Isaiah 62:4 is a message of hope to the nation of Israel. God plans to change its name from Deserted and Desolate to Hephzibah and Beulah. Beulah means “married.” When God changes a name in the Bible, it conveys transformation, a second chance, and a new beginning. This passage promises the restoration of Israel to a place of favor and protection in God’s sight. Through this passage, the whole world knows that God finds delight in Israel and is married to her. He will no longer forsake His people. The Lord has sworn to never again allow a conqueror to overcome Israel, and Israel will exist in a sanctuary of safety.

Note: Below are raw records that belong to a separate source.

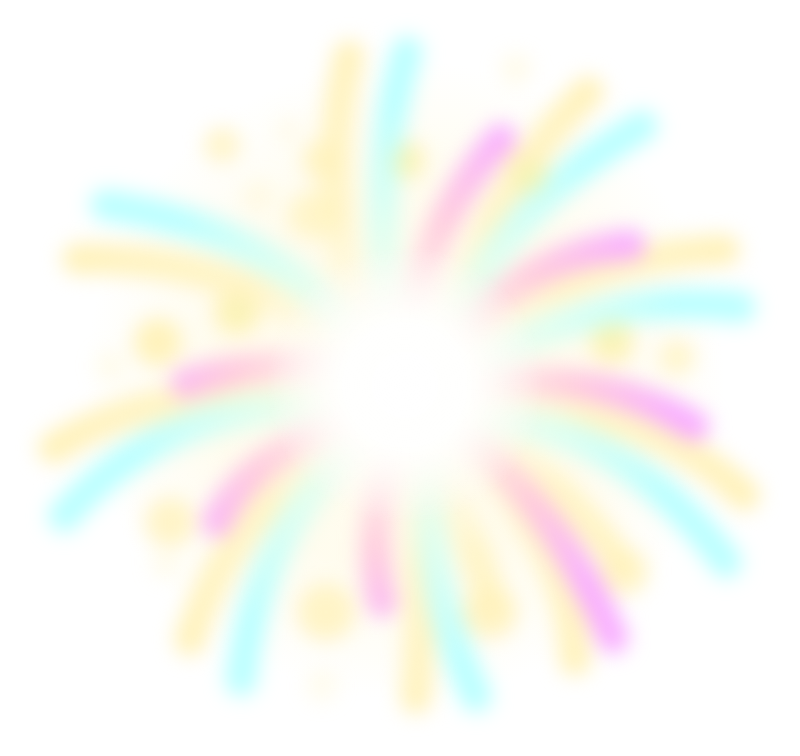
<!DOCTYPE html>
<html lang="en">
<head>
<meta charset="utf-8">
<title>Pastel firework</title>
<style>
:root {
  --paper: #ffffff;
  --cyan: #bcffff;
  --mint: #dcfff0;
  --yellow: #fff2bc;
  --cream: #fff8d4;
  --pink: #f9b0ff;
  --rose: #ffc8dc;
  --olive: #f1f5b4;
}
html, body { margin: 0; background: var(--paper); overflow: hidden; }
.firework { display: block; width: 800px; height: 756px; }
.rays path { fill: none; stroke-linecap: round; }
.yellow-rays path { stroke: url(#yellow-fade); stroke-width: 32; }
.cyan-rays path { stroke: url(#cyan-fade); stroke-width: 32; }
.pink-rays path { stroke: url(#pink-fade); stroke-width: 31; }
.sparks { fill: var(--yellow); }
.overlaps { fill: var(--olive); }
</style>
</head>
<body>
<svg class="firework" viewBox="0 0 800 756" role="img" aria-label="Soft pastel firework burst">
  <defs>
    <filter id="soft" filterUnits="userSpaceOnUse" x="0" y="0" width="800" height="756" color-interpolation-filters="sRGB">
      <feGaussianBlur stdDeviation="10"/>
    </filter>
    <radialGradient id="yellow-fade" gradientUnits="userSpaceOnUse" cx="405" cy="385" r="360">
      <stop offset=".2" stop-color="var(--cream)" stop-opacity="0"/>
      <stop offset=".5" stop-color="var(--yellow)" stop-opacity=".75"/>
      <stop offset="1" stop-color="var(--yellow)"/>
    </radialGradient>
    <radialGradient id="cyan-fade" gradientUnits="userSpaceOnUse" cx="405" cy="385" r="360">
      <stop offset=".18" stop-color="var(--mint)" stop-opacity="0"/>
      <stop offset=".42" stop-color="var(--mint)" stop-opacity=".85"/>
      <stop offset=".78" stop-color="var(--cyan)"/>
    </radialGradient>
    <radialGradient id="pink-fade" gradientUnits="userSpaceOnUse" cx="405" cy="385" r="300">
      <stop offset=".2" stop-color="var(--rose)" stop-opacity="0"/>
      <stop offset=".55" stop-color="var(--rose)" stop-opacity=".9"/>
      <stop offset=".9" stop-color="var(--pink)"/>
    </radialGradient>
    <radialGradient id="halo" gradientUnits="userSpaceOnUse" cx="405" cy="380" r="320">
      <stop offset="0" stop-color="var(--cream)" stop-opacity=".4"/>
      <stop offset=".6" stop-color="var(--cream)" stop-opacity=".38"/>
      <stop offset="1" stop-color="var(--cream)" stop-opacity="0"/>
    </radialGradient>
    <radialGradient id="core" gradientUnits="userSpaceOnUse" cx="405" cy="385" r="140">
      <stop offset="0" stop-color="var(--paper)"/>
      <stop offset=".45" stop-color="var(--paper)" stop-opacity=".9"/>
      <stop offset="1" stop-color="var(--paper)" stop-opacity="0"/>
    </radialGradient>
  </defs>

  <circle class="halo" cx="405" cy="380" r="320" fill="url(#halo)"/>

  <g filter="url(#soft)">
    <g class="sparks">
      <circle cx="222" cy="145" r="18" opacity=".75"/>
      <circle cx="516" cy="69" r="16" opacity=".3"/>
      <circle cx="289" cy="130" r="14" opacity=".2"/>
      <circle cx="258" cy="196" r="15" opacity=".3"/>
      <circle cx="237" cy="312" r="23"/>
      <circle cx="158" cy="342" r="24"/>
      <circle cx="110" cy="366" r="15" opacity=".25"/>
      <circle cx="170" cy="522" r="25" opacity=".8"/>
      <circle cx="165" cy="565" r="14" opacity=".25"/>
      <circle cx="326" cy="612" r="29" opacity=".8"/>
      <circle cx="322" cy="686" r="16" opacity=".25"/>
      <circle cx="490" cy="612" r="27" opacity=".8"/>
      <circle cx="625" cy="572" r="24" opacity=".7"/>
      <circle cx="677" cy="357" r="18" opacity=".7"/>
      <circle cx="612" cy="342" r="22"/>
      <circle cx="405" cy="160" r="20"/>
      <circle cx="526" cy="170" r="22"/>
      <circle cx="322" cy="160" r="20" opacity=".8"/>
      <circle cx="312" cy="215" r="24" opacity=".7"/>
    </g>

    <g class="rays yellow-rays">
      <path d="M372 340Q312 215 349 56"/>
      <path d="M455 310Q505 170 588 92"/>
      <path d="M480 330Q590 255 724 250"/>
      <path d="M485 400Q650 405 744 495"/>
      <path d="M460 440Q570 540 575 660"/>
      <path d="M480 430Q570 490 622 566"/>
      <path d="M415 450Q425 570 416 698"/>
      <path d="M430 455Q475 540 492 606"/>
      <path d="M345 440Q230 510 190 640"/>
      <path d="M325 400Q160 380 54 448"/>
      <path d="M345 345Q230 255 78 259"/>
    </g>

    <g class="rays cyan-rays">
      <path d="M390 330Q370 170 407 52"/>
      <path d="M450 330Q510 200 642 126"/>
      <path d="M475 365Q600 290 740 307"/>
      <path d="M475 420Q620 420 726 562"/>
      <path d="M428 460Q425 590 476 696"/>
      <path d="M350 450Q255 540 241 680"/>
      <path d="M325 405Q160 405 64 516"/>
      <path d="M350 330Q270 230 106 205"/>
    </g>

    <g class="rays pink-rays">
      <path d="M412 315Q435 210 501 139"/>
      <path d="M468 330Q530 255 630 245"/>
      <path d="M480 385Q600 370 694 426"/>
      <path d="M470 440Q560 515 613 638"/>
      <path d="M393 450Q365 530 382 602"/>
      <path d="M350 420Q250 455 217 522"/>
      <path d="M335 365Q250 362 186 383"/>
    </g>

    <g class="overlaps">
      <circle cx="404" cy="162" r="13" opacity=".55"/>
      <circle cx="530" cy="178" r="16" opacity=".7"/>
      <circle cx="612" cy="336" r="15" opacity=".6"/>
      <circle cx="238" cy="312" r="12" opacity=".5"/>
    </g>
  </g>

  <circle class="core" cx="405" cy="385" r="140" fill="url(#core)"/>
</svg>
</body>
</html>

Israel would prepare the way for all those to come to receive the Lord’s salvation. Ultimately through Israel, Jesus came bringing His reward and recompense, fulfilling the Old Testament prophetic passages for the Messiah. Israel will be called “the Holy People, the Redeemed of the LORD; and you will be called Sought After, the City No Longer Deserted” (Isaiah 62:12). Since its rebirth in 1948, the nation of Israel has survived despite the fact that it is totally surrounded by enemies sworn to its destruction. For those familiar with Isaiah 62:4, however, the persistence of Israel should come as no surprise. The message of hope to the nation of Israel is ultimately a message of hope to all mankind, for from Israel comes the hope of the ages, the Messiah, Jesus Christ.